**Exercise**
Would you please output the data exactly, omitting no line?
★ ★ ★
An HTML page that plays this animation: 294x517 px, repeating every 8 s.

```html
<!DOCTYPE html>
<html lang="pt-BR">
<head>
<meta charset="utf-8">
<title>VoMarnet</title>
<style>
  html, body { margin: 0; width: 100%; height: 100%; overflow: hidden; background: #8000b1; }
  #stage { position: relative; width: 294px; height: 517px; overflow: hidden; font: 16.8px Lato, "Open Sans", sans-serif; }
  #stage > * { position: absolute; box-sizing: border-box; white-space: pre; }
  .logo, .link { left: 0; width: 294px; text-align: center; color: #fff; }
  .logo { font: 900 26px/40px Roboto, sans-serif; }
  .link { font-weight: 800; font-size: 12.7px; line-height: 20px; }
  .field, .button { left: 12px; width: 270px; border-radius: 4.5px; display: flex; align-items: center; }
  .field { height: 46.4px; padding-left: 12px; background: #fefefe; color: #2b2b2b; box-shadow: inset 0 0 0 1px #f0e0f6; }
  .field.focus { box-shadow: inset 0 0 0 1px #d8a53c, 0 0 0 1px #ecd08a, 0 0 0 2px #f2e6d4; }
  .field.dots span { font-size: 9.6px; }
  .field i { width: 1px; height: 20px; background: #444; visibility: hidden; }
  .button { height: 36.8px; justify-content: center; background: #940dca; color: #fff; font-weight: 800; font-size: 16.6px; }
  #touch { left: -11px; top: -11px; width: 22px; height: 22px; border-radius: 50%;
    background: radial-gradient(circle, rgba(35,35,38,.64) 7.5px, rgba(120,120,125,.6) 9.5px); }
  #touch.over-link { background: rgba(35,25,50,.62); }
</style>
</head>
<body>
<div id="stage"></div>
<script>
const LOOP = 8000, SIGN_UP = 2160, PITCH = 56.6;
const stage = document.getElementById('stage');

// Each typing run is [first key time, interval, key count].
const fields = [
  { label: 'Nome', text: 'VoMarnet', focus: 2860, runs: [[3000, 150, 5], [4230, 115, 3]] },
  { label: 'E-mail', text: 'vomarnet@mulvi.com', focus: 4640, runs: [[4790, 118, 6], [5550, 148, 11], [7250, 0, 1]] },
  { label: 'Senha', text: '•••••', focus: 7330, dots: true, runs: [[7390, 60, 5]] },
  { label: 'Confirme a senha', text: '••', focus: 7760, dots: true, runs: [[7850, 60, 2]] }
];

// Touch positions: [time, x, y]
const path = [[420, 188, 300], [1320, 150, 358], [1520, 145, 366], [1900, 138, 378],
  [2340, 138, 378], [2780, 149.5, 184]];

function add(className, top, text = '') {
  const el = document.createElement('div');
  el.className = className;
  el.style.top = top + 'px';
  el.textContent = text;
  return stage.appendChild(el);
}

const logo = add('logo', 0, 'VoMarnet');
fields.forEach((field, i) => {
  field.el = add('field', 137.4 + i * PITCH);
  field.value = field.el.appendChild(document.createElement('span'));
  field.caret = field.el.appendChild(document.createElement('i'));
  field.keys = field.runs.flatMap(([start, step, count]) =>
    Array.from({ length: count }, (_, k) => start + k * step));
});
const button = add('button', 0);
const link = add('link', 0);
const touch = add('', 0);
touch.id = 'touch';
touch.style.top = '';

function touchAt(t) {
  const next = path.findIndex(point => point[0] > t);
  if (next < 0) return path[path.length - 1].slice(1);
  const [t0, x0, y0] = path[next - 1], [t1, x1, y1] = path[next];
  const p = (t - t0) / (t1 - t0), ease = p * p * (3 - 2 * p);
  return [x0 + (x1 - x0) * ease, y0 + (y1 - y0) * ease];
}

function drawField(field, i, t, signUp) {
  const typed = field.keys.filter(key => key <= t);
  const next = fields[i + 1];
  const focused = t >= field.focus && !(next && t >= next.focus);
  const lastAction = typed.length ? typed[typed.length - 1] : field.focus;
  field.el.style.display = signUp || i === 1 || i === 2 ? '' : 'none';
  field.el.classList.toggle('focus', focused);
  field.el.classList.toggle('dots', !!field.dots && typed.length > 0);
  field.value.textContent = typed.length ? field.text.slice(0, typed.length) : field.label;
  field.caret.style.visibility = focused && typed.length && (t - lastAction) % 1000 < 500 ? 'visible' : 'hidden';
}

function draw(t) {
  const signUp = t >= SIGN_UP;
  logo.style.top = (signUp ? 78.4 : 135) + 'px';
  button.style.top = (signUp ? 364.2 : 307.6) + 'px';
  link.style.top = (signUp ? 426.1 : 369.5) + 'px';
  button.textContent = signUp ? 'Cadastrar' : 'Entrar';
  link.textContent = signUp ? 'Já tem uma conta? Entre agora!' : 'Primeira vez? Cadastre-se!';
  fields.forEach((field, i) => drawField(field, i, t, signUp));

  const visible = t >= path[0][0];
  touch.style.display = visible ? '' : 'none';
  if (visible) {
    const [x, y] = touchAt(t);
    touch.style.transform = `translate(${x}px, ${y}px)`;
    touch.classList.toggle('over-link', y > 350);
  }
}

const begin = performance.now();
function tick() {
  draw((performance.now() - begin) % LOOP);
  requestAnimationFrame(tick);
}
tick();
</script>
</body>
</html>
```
★ ★ ★
**Answer below**
An HTML page that plays this animation: 294x517 px, repeating every 8 s.

```html
<!DOCTYPE html>
<html lang="pt-BR">
<head>
<meta charset="utf-8">
<title>VoMarnet</title>
<style>
  html, body { margin: 0; width: 100%; height: 100%; overflow: hidden; background: #8000b1; }
  #stage { position: relative; width: 294px; height: 517px; overflow: hidden; font: 16.8px Lato, "Open Sans", sans-serif; }
  #stage > * { position: absolute; box-sizing: border-box; white-space: pre; }
  .logo, .link { left: 0; width: 294px; text-align: center; color: #fff; }
  .logo { font: 900 26px/40px Roboto, sans-serif; }
  .link { font-weight: 800; font-size: 12.7px; line-height: 20px; }
  .field, .button { left: 12px; width: 270px; border-radius: 4.5px; display: flex; align-items: center; }
  .field { height: 46.4px; padding-left: 12px; background: #fefefe; color: #2b2b2b; box-shadow: inset 0 0 0 1px #f0e0f6; }
  .field.focus { box-shadow: inset 0 0 0 1px #d8a53c, 0 0 0 1px #ecd08a, 0 0 0 2px #f2e6d4; }
  .field.dots span { font-size: 9.6px; }
  .field i { width: 1px; height: 20px; background: #444; visibility: hidden; }
  .button { height: 36.8px; justify-content: center; background: #940dca; color: #fff; font-weight: 800; font-size: 16.6px; }
  #touch { left: -11px; top: -11px; width: 22px; height: 22px; border-radius: 50%;
    background: radial-gradient(circle, rgba(35,35,38,.64) 7.5px, rgba(120,120,125,.6) 9.5px); }
  #touch.over-link { background: rgba(35,25,50,.62); }
</style>
</head>
<body>
<div id="stage"></div>
<script>
const LOOP = 8000, SIGN_UP = 2160, PITCH = 56.6;
const stage = document.getElementById('stage');

// Each typing run is [first key time, interval, key count].
const fields = [
  { label: 'Nome', text: 'VoMarnet', focus: 2860, runs: [[3000, 150, 5], [4230, 115, 3]] },
  { label: 'E-mail', text: 'vomarnet@mulvi.com', focus: 4640, runs: [[4790, 118, 6], [5550, 148, 11], [7250, 0, 1]] },
  { label: 'Senha', text: '•••••', focus: 7330, dots: true, runs: [[7390, 60, 5]] },
  { label: 'Confirme a senha', text: '••', focus: 7760, dots: true, runs: [[7850, 60, 2]] }
];

// Touch positions: [time, x, y]
const path = [[420, 188, 300], [1320, 150, 358], [1520, 145, 366], [1900, 138, 378],
  [2340, 138, 378], [2780, 149.5, 184]];

function add(className, top, text = '') {
  const el = document.createElement('div');
  el.className = className;
  el.style.top = top + 'px';
  el.textContent = text;
  return stage.appendChild(el);
}

const logo = add('logo', 0, 'VoMarnet');
fields.forEach((field, i) => {
  field.el = add('field', 137.4 + i * PITCH);
  field.value = field.el.appendChild(document.createElement('span'));
  field.caret = field.el.appendChild(document.createElement('i'));
  field.keys = field.runs.flatMap(([start, step, count]) =>
    Array.from({ length: count }, (_, k) => start + k * step));
});
const button = add('button', 0);
const link = add('link', 0);
const touch = add('', 0);
touch.id = 'touch';
touch.style.top = '';

function touchAt(t) {
  const next = path.findIndex(point => point[0] > t);
  if (next < 0) return path[path.length - 1].slice(1);
  const [t0, x0, y0] = path[next - 1], [t1, x1, y1] = path[next];
  const p = (t - t0) / (t1 - t0), ease = p * p * (3 - 2 * p);
  return [x0 + (x1 - x0) * ease, y0 + (y1 - y0) * ease];
}

function drawField(field, i, t, signUp) {
  const typed = field.keys.filter(key => key <= t);
  const next = fields[i + 1];
  const focused = t >= field.focus && !(next && t >= next.focus);
  const lastAction = typed.length ? typed[typed.length - 1] : field.focus;
  field.el.style.display = signUp || i === 1 || i === 2 ? '' : 'none';
  field.el.classList.toggle('focus', focused);
  field.el.classList.toggle('dots', !!field.dots && typed.length > 0);
  field.value.textContent = typed.length ? field.text.slice(0, typed.length) : field.label;
  field.caret.style.visibility = focused && typed.length && (t - lastAction) % 1000 < 500 ? 'visible' : 'hidden';
}

function draw(t) {
  const signUp = t >= SIGN_UP;
  logo.style.top = (signUp ? 78.4 : 135) + 'px';
  button.style.top = (signUp ? 364.2 : 307.6) + 'px';
  link.style.top = (signUp ? 426.1 : 369.5) + 'px';
  button.textContent = signUp ? 'Cadastrar' : 'Entrar';
  link.textContent = signUp ? 'Já tem uma conta? Entre agora!' : 'Primeira vez? Cadastre-se!';
  fields.forEach((field, i) => drawField(field, i, t, signUp));

  const visible = t >= path[0][0];
  touch.style.display = visible ? '' : 'none';
  if (visible) {
    const [x, y] = touchAt(t);
    touch.style.transform = `translate(${x}px, ${y}px)`;
    touch.classList.toggle('over-link', y > 350);
  }
}

const begin = performance.now();
function tick() {
  draw((performance.now() - begin) % LOOP);
  requestAnimationFrame(tick);
}
tick();
</script>
</body>
</html>
```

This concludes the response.